2. As I understand the Law of Tithing, we are supposed to pay to the Church 10% of our “increase.” A potential question arises as to what constitutes “increase.” I see little justification for treating traditional “income” as “increase” but not treating gifts similarly. (Does anyone disagree with this?) Thus, if Mommie Dearest gives me $10,000, I owe $1,000 to the Church in tithing (and no issues of “net” vs. “gross” are implicated). But what if my $10,000 gift is in some tangible, non-cash asset? Suppose, in other words, that Mother gives me a $10,000 watch for my birthday. Do I have an obligation to determine the fair market value of the watch and cut the Church a check for 10% of the value? Does your answer change if the watch is only worth $100? What if the gift is a $5,000,000 piece of real estate instead?
Furthermore, let us assume, for the sake of argument, that I do owe the Church $1,000 for having received the watch. If there really is no way I can realistically raise the money, do I have an obligation to sell the watch in order to raise my tithing funds? Does your answer change if Mother really, really, really wanted me to have the watch, and to wear it religiously after she is dead and gone, because it is a family heirloom she inherited from her grandfather, and my parting with it would devastate her emotionally, and leave all my ancestors rolling over in their graves?

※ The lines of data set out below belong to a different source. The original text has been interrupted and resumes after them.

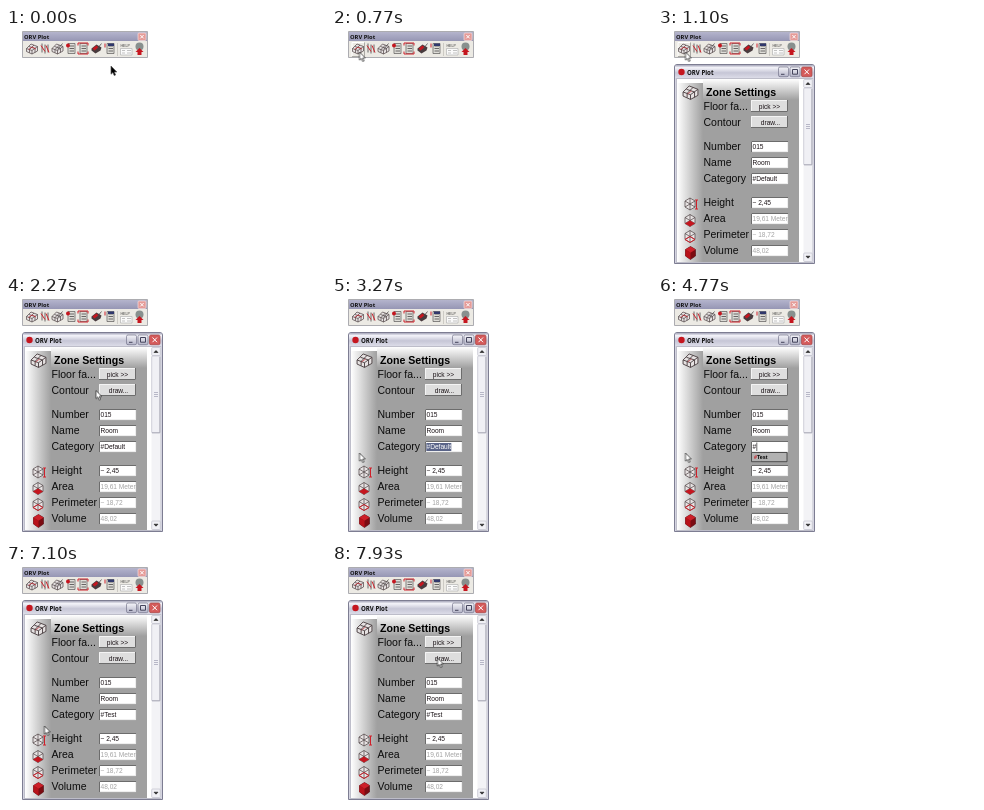
These frames come from a looping animation (320x240 px, 8000 ms). An HTML page:

```html
<!DOCTYPE html>
<html lang="en">
<head>
<meta charset="utf-8">
<title>Zone settings</title>
<style>
html, body { margin: 0; width: 100%; height: 100%; overflow: hidden; background: #fff; }
svg { display: block; width: 100vw; height: 100vh; }
text { font-family: "Liberation Sans", Arial, sans-serif; white-space: pre; }
.title { font: bold 5.8px "Noto Sans", sans-serif; fill: #111; }
.head { font-size: 10.6px; font-weight: bold; }
.label { font-size: 10.5px; fill: #0c0c0c; }
.value { font-size: 6.6px; fill: #1c1418; }
.dim { fill: #a4a4a4; }
.mid { text-anchor: middle; }
.wire { fill: #e6e2e2; stroke: #4c4143; stroke-width: .7; stroke-linejoin: round; }
.red { fill: #c5161f; }
.redline { fill: none; stroke: #d0202a; stroke-width: 1; }
.dark { fill: none; stroke: #4a4748; stroke-width: .8; }
.lit { fill: none; stroke: #f4f4f4; }
.shade { fill: none; stroke: #6c6c6c; }

.at { opacity: 0; animation: 8s step-end infinite; }
#hover { animation-name: hover; }
#win { animation-name: win; }
#form { animation-name: form; }
#preset { animation-name: preset; }
#select { animation-name: select; }
#hash { animation-name: hash; }
#caret1 { animation-name: caret1; }
#test { animation-name: test; }
#caret2 { animation-name: caret2; }
#cursor { animation: move 8s step-end infinite, tint 8s step-end infinite; }

@keyframes hover { 0% { opacity: 0 } 7.5% { opacity: 1 } 17.875% { opacity: 0 } }
@keyframes win { 0% { opacity: 0 } 11.625% { opacity: 1 } 100% { opacity: 1 } }
@keyframes form { 0% { opacity: 0 } 13.75% { opacity: 1 } 100% { opacity: 1 } }
@keyframes preset { 0% { opacity: 1 } 59.625% { opacity: 0 } }
@keyframes select {
  0% { opacity: 0; clip-path: inset(0 0 0 55%) }
  36.625% { opacity: 1; clip-path: inset(0 0 0 55%) }
  38.75% { opacity: 1; clip-path: inset(0) }
  59.625% { opacity: 0 }
}
@keyframes hash { 0% { opacity: 0 } 59.625% { opacity: 1 } 76.25% { opacity: 0 } }
@keyframes caret1 { 0% { opacity: 0 } 59.625% { opacity: 1 } 65.875% { opacity: 0 } 72.125% { opacity: 1 } 76.25% { opacity: 0 } }
@keyframes test { 0% { opacity: 0 } 76.25% { opacity: 1 } 100% { opacity: 1 } }
@keyframes caret2 { 0% { opacity: 0 } 76.25% { opacity: 1 } 82.5% { opacity: 0 } }
@keyframes tint { 0% { fill: #000; stroke: #555 } 5.375% { fill: #fff; stroke: #222 } 100% { fill: #fff; stroke: #222 } }
@keyframes move {
  0% { transform: translate(105px, 38px) }
  1.25% { transform: translate(98px, 37px) }
  3.375% { transform: translate(77px, 33px) }
  5.375% { transform: translate(50px, 28px) }
  7.5% { transform: translate(33px, 25px) }
  9.625% { transform: translate(27.5px, 24px) }
  17.875% { transform: translate(29px, 27px) }
  20% { transform: translate(38px, 38px) }
  22.125% { transform: translate(53px, 56px) }
  24.125% { transform: translate(70px, 75px) }
  26.25% { transform: translate(83px, 88px) }
  28.375% { transform: translate(90px, 94.5px) }
  30.375% { transform: translate(95px, 112px) }
  32.5% { transform: translate(109px, 137px) }
  34.625% { transform: translate(117px, 149px) }
  36.625% { transform: translate(104px, 151px) }
  38.75% { transform: translate(56px, 155px) }
  40.875% { transform: translate(27.5px, 157px) }
  88.75% { transform: translate(38.5px, 162px) }
  90.875% { transform: translate(57px, 142px) }
  92.875% { transform: translate(78px, 119px) }
  95% { transform: translate(95px, 102px) }
  97.125% { transform: translate(103px, 95px) }
  99.125%, 100% { transform: translate(105.5px, 94px) }
}
</style>
</head>
<body>
<svg viewBox="0 0 320 240" preserveAspectRatio="none">
<defs>
  <linearGradient id="bar" x2="0" y2="1"><stop stop-color="#b4b4cc"/><stop offset="1" stop-color="#9696b4"/></linearGradient>
  <linearGradient id="silver" x2="0" y2="1"><stop stop-color="#a6a6ba"/><stop offset=".2" stop-color="#f4f4fa"/><stop offset=".6" stop-color="#c6c6d6"/><stop offset="1" stop-color="#dcdce8"/></linearGradient>
  <linearGradient id="button" x2="0" y2="1"><stop stop-color="#f6f6fa"/><stop offset="1" stop-color="#b4b4c8"/></linearGradient>
  <linearGradient id="side"><stop stop-color="#fff"/><stop offset="1" stop-color="#a0a0a0"/></linearGradient>
  <linearGradient id="fade" x2="0" y2="1"><stop stop-color="#fff"/><stop offset="1" stop-color="#a0a0a0"/></linearGradient>
  <clipPath id="view"><path d="M19 51H155V234H19Z"/></clipPath>
  <g id="cube">
    <path class="wire" d="M0-6 5-3V3L0 6-5 3V-3Z"/>
    <path class="wire" style="fill:none" d="M-5-3 0 0 5-3M0 0V6M-5 3 0 0 5 3M0 0V-6"/>
  </g>
  <g id="house">
    <path class="wire" d="M-5.500 0-1-4.500 5.500-2V2.500L0 5.500-5.500 3Z"/>
    <path class="wire" style="fill:none" d="M-5.500 0 0 2 5.500-2M0 2V5.500M-2.500 1 2-3.500M-3-2 3 0V4M-2.500 1V4.200"/>
  </g>
  <g id="sheet">
    <path d="M-3-5H4V5H-3Z" fill="#deddd8" stroke="#5b5858" stroke-width=".7"/>
    <path class="dark" d="M-1.500-2.500H3M-1.500 0H3M-1.500 2.500H3"/>
  </g>
  <g id="field">
    <path d="M93 0H130V11H93Z" fill="#fff"/>
    <path class="shade" d="M93.500 11V.5H130"/>
    <path d="M94 10.700H129.700V1" fill="none" stroke="#dcdcdc" stroke-width=".6"/>
  </g>
  <g id="push">
    <path d="M93 0H130V12H93Z" fill="#dedede"/>
    <path class="lit" d="M93.500 12V.5H130"/>
    <path class="shade" d="M93 11.500H129.500V0"/>
  </g>
</defs>

<!-- toolbar -->
<path d="M16.500 3.500H141.500V29.500H16.500Z" fill="#eceae4" stroke="#a4a4aa" stroke-width=".9"/>
<path d="M17 4H141V13H17Z" fill="url(#bar)"/>
<text class="title" x="18" y="11.300">ORV Plot</text>
<rect x="132" y="5" width="8" height="7.500" rx="1" fill="#e59b98" stroke="#f5dede" stroke-width=".7"/>
<path d="m134.300 7 3.400 3.400m0-3.400-3.400 3.400" stroke="#fff"/>
<g id="hover" class="at" fill="none"><path d="M20 28V14.500H32" stroke="#fff"/><path d="M32.500 14.500V28.500H20" stroke="#9a9894" stroke-width=".8"/></g>
<g transform="translate(26 20.500)"><use href="#house"/><path class="redline" stroke-opacity=".7" d="M-3.500 1 0-1.500 4 .5"/></g>
<g transform="translate(39 20.500)">
  <path class="dark" d="M-3-5V4M0-4V5M3-4V4"/><path class="redline" d="M-4-3 0 3M1-3 4 4"/>
</g>
<g transform="translate(51.500 20.500)"><use href="#house"/><path class="dark" d="m0 1 5-6"/></g>
<g transform="translate(65 20.500)"><use href="#sheet"/><circle class="red" cx="-3" cy="-3" r="2"/></g>
<g transform="translate(77 20.500)"><use href="#sheet"/><path class="redline" d="M-5-3V-5.500H5V-3M-5 3V5.500H5V3"/></g>
<g transform="translate(90.500 20.500)">
  <path d="M-5 0 0-4 5-1 4 2-1 5-5 2Z" fill="#483b3e"/><path class="red" d="M-4 0 0-3 2-1-2 2Z"/><path class="dark" d="m1 0 4-5"/>
</g>
<g transform="translate(104 20.500)">
  <use href="#sheet"/><path d="M-2-5H4V-2.500H-2Z" fill="#30386c"/><path class="redline" d="M-5-5V-1"/>
</g>
<path d="M111.500 15V28" stroke="#c4c2bc" stroke-width=".8"/>
<path d="M114.500 20.500H126V27H114.500Z" fill="#fafafa" stroke="#aaa" stroke-width=".6"/>
<path d="M116 22.500H119M116 25H119M121 22.500H125M121 25H125" stroke="#aaa" stroke-width=".7"/>
<text x="114.500" y="18.500" font-size="3.600" fill="#333">HELP</text>
<circle cx="133.500" cy="18.500" r="4" fill="#88908e"/>
<path class="red" d="m133.500 20 4 4h-2v3h-4v-3h-2Z"/>

<!-- dialog -->
<g id="win" class="at">
  <path d="M16.500 235.500V39Q16.500 36.500 19 36.500H154Q156.500 36.500 156.500 39V235.500Z" fill="#d4d4e0" stroke="#7d7d92"/>
  <path d="M17 50V39Q17 37 19 37H154Q156 37 156 39V50Z" fill="url(#silver)"/>
  <path d="M18.500 50.500H154.500V234.500H18.500Z" fill="#fff" stroke="#a0a0b0" stroke-width=".6"/>
  <circle class="red" cx="23.500" cy="44" r="3.200"/>
  <text class="title" x="29" y="46.500" style="font-size:6.100px">ORV Plot</text>
  <g fill="url(#button)" stroke="#74748c" stroke-width=".7">
    <rect x="120.500" y="39" width="10" height="9.700" rx="1.500"/>
    <rect x="132" y="39" width="10" height="9.700" rx="1.500"/>
    <rect x="143.500" y="39" width="10.500" height="9.700" rx="1.500" fill="#d45a5a" stroke="#a84848"/>
  </g>
  <path d="M123 46.300h3.500M134.500 41.500h5v4.700h-5Z" fill="none" stroke="#44445c"/>
  <path d="m146.500 41.500 4.500 4.700m0-4.700-4.500 4.700" stroke="#fff"/>
</g>

<g id="form" class="at" clip-path="url(#view)">
  <path d="M19 51H141V234H19Z" fill="#a0a0a0"/>
  <path d="M19 55H45V234H19Z" fill="url(#side)"/>
  <path d="M19 51H45V55H19Z" fill="#fff"/>
  <path d="M45 51H141V72H45Z" fill="url(#fade)"/>
  <path d="M145.500 51H154.500V234H145.500Z" fill="#f3f3f6"/>
  <g fill="#f0f0f5" stroke="#c0c0cc" stroke-width=".7">
    <rect x="145.700" y="51.500" width="8.600" height="8" rx="1"/>
    <rect x="145.700" y="60" width="8.600" height="77" rx="1"/>
    <rect x="145.700" y="225" width="8.600" height="8.500" rx="1"/>
  </g>
  <path d="M146 136.700H153.800V61" fill="none" stroke="#a4a4b2" stroke-width=".8"/>
  <path d="m148 56.500 2-2 2 2ZM148 228.200l2 2 2-2Z" fill="#222" stroke="#222" stroke-width=".6"/>
  <path d="M148 96.500h4M148 98.500h4M148 100.500h4" stroke="#a0a0b4" stroke-width=".7"/>

  <g transform="translate(32.500 64)"><use href="#house" transform="scale(1.350)"/><path class="redline" stroke-opacity=".6" d="M-3 2 1-1"/></g>
  <use href="#cube" x="32" y="176"/><path class="redline" d="M38.500 172V181M37 172H40M37 181H40"/>
  <use href="#cube" x="32" y="192.500"/><path class="red" d="m32 192.500 5 3-5 3-5-3Z"/>
  <use href="#cube" x="32" y="208.500"/><path class="redline" d="m32 208.500 5 3-5 3-5-3Z"/>
  <path d="m32.500 218.500 5 3V228l-5 3.500-5-3.500V221.500Z" fill="#7c0c12" stroke="#500a10" stroke-width=".6"/>
  <path d="m27.500 221.500 5 3.200V231.500L27.500 228Z" fill="#b8121a"/>
  <path d="m32.500 218.500 5 3-5 3.200-5-3.200Z" fill="#cc2029"/>

  <text class="head" x="48" y="67.500">Zone Settings</text>
  <g class="label">
    <text x="45.500" y="81.800">Floor fa...</text>
    <text x="45.500" y="97.800">Contour</text>
    <text x="45.500" y="122">Number</text>
    <text x="45.500" y="138">Name</text>
    <text x="45.500" y="154">Category</text>
    <text x="45.500" y="178">Height</text>
    <text x="45.500" y="194">Area</text>
    <text x="45.500" y="210">Perimeter</text>
    <text x="45.500" y="226">Volume</text>
  </g>

  <use href="#push" y="72"/>
  <use href="#push" y="88"/>
  <text class="value mid" x="111.500" y="80.500">pick &gt;&gt;</text>
  <text class="value mid" x="112.500" y="96.500">draw...</text>

  <use href="#field" y="113"/>
  <use href="#field" y="129"/>
  <use href="#field" y="145"/>
  <use href="#field" y="169"/>
  <use href="#field" y="185"/>
  <use href="#field" y="201"/>
  <use href="#field" y="217"/>
  <text class="value" x="94.500" y="121">015</text>
  <text class="value" x="94.500" y="137">Room</text>
  <text class="value" x="94.500" y="177">~ 2,45</text>
  <text class="value dim" x="94.500" y="193">19,61 Meter</text>
  <text class="value dim" x="94.500" y="209">~ 18,72</text>
  <text class="value dim" x="94.500" y="225">48,02</text>

  <text id="preset" class="value at" x="94.500" y="153">#Default</text>
  <g id="select" class="at">
    <path d="M94.300 147H119.300V155H94.300Z" fill="#5a6488"/>
    <text class="value" x="94.500" y="153" style="fill:#fff">#Default</text>
  </g>
  <g id="hash" class="at">
    <text class="value" x="94.500" y="153">#</text>
    <path d="M93.500 156.500H129V165.700H93.500Z" fill="#b2b2b2" stroke="#444" stroke-width=".9"/>
    <text x="96" y="163" font-size="5.300" font-weight="bold"><tspan fill="#c5161f">#</tspan>Test</text>
  </g>
  <path id="caret1" class="at" d="M98.800 146.500V155" stroke="#000" stroke-width=".6"/>
  <text id="test" class="value at" x="94.500" y="153">#Test</text>
  <path id="caret2" class="at" d="M111 146.500V155" stroke="#000" stroke-width=".6"/>
</g>

<path id="cursor" d="M0 0V8.200L1.900 6.500 3.200 9.500 4.600 8.900 3.300 6H5.800Z" stroke-width=".7"/>
</svg>
</body>
</html>
```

Finally, if you are someone who does believe I owe tithing on a large cash gift, but you don’t believe I owe tithing when I receive a large non-cash gift, what do you make of the scenario when Mother hands me $10,000 and says, “Aaron, here’s some money that I’m giving to you for the specific purpose of going out and buying yourself that $10,000 Rolex we saw at Ben Bridge yesterday.” Does your answer change if Mother instead says, “Aaron here’s $10,000. I want you to go out and buy yourself a really nice (unspecified) watch!” If so, why?
For what it’s worth, this is not just an academic exercise. As I already said above, I have a relative who is currently asking me for advice with respect to her tithing obligations in some rather novel, real-world “increase” scenarios, and your answers to my questions will hopefully help me better think through her (not entirely analogous) dilemmas and provide her with some concrete answers.